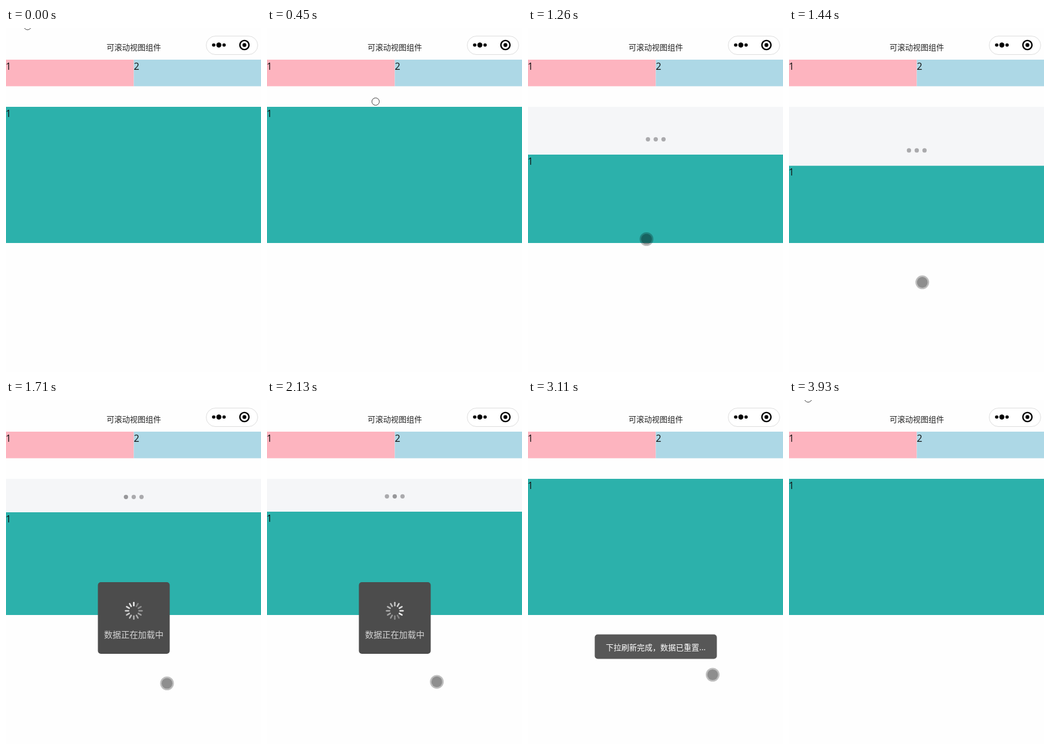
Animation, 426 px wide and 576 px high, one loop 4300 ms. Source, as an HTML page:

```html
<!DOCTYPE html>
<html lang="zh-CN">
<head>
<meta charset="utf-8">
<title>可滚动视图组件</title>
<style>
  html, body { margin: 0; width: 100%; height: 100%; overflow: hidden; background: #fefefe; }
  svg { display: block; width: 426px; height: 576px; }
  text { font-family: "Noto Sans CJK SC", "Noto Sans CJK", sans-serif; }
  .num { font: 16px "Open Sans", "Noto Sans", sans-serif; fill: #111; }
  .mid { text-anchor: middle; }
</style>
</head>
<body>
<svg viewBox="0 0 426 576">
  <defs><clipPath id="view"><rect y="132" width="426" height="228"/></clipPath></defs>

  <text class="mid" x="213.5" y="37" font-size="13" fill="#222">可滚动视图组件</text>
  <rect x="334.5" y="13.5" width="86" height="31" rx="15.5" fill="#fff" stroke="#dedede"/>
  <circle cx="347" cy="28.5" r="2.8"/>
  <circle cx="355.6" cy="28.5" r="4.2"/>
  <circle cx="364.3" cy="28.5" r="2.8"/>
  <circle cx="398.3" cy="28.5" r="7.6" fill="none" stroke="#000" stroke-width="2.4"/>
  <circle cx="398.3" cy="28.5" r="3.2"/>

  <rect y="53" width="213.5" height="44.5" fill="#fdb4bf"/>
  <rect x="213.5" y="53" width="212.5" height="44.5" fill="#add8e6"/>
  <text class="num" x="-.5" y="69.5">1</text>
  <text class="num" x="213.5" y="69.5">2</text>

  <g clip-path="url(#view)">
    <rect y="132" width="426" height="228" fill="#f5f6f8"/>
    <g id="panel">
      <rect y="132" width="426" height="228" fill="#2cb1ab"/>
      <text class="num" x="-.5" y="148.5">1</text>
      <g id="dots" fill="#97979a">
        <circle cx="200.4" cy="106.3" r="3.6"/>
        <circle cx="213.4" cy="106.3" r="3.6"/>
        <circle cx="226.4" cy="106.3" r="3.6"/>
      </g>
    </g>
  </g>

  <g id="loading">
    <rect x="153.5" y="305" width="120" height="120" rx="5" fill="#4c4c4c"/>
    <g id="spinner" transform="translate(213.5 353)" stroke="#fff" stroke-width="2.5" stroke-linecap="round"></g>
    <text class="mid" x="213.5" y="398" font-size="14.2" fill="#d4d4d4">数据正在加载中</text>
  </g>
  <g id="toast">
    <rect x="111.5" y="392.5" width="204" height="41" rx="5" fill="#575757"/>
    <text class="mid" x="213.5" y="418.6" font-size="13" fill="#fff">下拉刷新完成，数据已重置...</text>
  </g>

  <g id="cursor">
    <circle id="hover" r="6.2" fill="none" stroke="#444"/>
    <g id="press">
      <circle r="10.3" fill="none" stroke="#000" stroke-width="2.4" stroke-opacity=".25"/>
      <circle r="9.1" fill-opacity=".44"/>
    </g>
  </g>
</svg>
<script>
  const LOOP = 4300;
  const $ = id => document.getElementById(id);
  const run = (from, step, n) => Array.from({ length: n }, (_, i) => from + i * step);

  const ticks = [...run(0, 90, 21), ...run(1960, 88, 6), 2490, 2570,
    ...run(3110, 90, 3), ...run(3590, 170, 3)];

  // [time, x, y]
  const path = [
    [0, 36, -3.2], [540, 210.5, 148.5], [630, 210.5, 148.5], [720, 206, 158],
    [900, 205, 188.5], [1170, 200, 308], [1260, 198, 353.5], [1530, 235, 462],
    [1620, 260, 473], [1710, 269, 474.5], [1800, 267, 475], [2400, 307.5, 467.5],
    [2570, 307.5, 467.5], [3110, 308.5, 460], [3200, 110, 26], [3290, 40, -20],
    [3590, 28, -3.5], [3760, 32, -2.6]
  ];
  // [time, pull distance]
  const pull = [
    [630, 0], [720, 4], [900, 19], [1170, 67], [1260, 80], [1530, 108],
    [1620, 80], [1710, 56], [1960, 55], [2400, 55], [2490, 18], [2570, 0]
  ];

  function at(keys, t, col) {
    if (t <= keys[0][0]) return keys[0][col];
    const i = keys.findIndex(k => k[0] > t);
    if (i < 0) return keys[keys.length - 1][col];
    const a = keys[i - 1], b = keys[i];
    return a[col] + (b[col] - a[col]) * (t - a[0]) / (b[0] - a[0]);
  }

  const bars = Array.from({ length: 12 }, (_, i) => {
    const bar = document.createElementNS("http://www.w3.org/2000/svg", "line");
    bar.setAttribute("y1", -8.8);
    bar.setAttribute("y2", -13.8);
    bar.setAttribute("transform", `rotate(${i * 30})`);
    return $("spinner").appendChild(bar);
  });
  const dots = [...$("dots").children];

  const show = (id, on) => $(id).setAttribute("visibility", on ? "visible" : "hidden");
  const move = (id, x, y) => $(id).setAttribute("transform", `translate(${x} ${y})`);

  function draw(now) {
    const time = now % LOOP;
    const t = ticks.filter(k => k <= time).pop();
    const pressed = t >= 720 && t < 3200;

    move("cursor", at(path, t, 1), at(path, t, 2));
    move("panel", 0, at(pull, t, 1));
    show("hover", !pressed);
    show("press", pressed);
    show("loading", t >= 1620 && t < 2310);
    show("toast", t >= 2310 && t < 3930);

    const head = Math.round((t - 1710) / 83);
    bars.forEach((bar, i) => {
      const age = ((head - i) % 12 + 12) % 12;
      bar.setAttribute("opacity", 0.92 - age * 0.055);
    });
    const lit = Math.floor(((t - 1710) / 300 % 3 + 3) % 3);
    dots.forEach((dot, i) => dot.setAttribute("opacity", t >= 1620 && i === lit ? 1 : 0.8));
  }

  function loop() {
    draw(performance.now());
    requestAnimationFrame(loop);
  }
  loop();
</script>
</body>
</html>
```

⁂

> _REQUIRED ACTION_: Copy from the entries above each line in which the string "rect" can be found.

> _YOUR RESPONSE_:
  <defs><clipPath id="view"><rect y="132" width="426" height="228"/></clipPath></defs>
  <rect x="334.5" y="13.5" width="86" height="31" rx="15.5" fill="#fff" stroke="#dedede"/>
  <rect y="53" width="213.5" height="44.5" fill="#fdb4bf"/>
  <rect x="213.5" y="53" width="212.5" height="44.5" fill="#add8e6"/>
    <rect y="132" width="426" height="228" fill="#f5f6f8"/>
      <rect y="132" width="426" height="228" fill="#2cb1ab"/>
    <rect x="153.5" y="305" width="120" height="120" rx="5" fill="#4c4c4c"/>
    <rect x="111.5" y="392.5" width="204" height="41" rx="5" fill="#575757"/>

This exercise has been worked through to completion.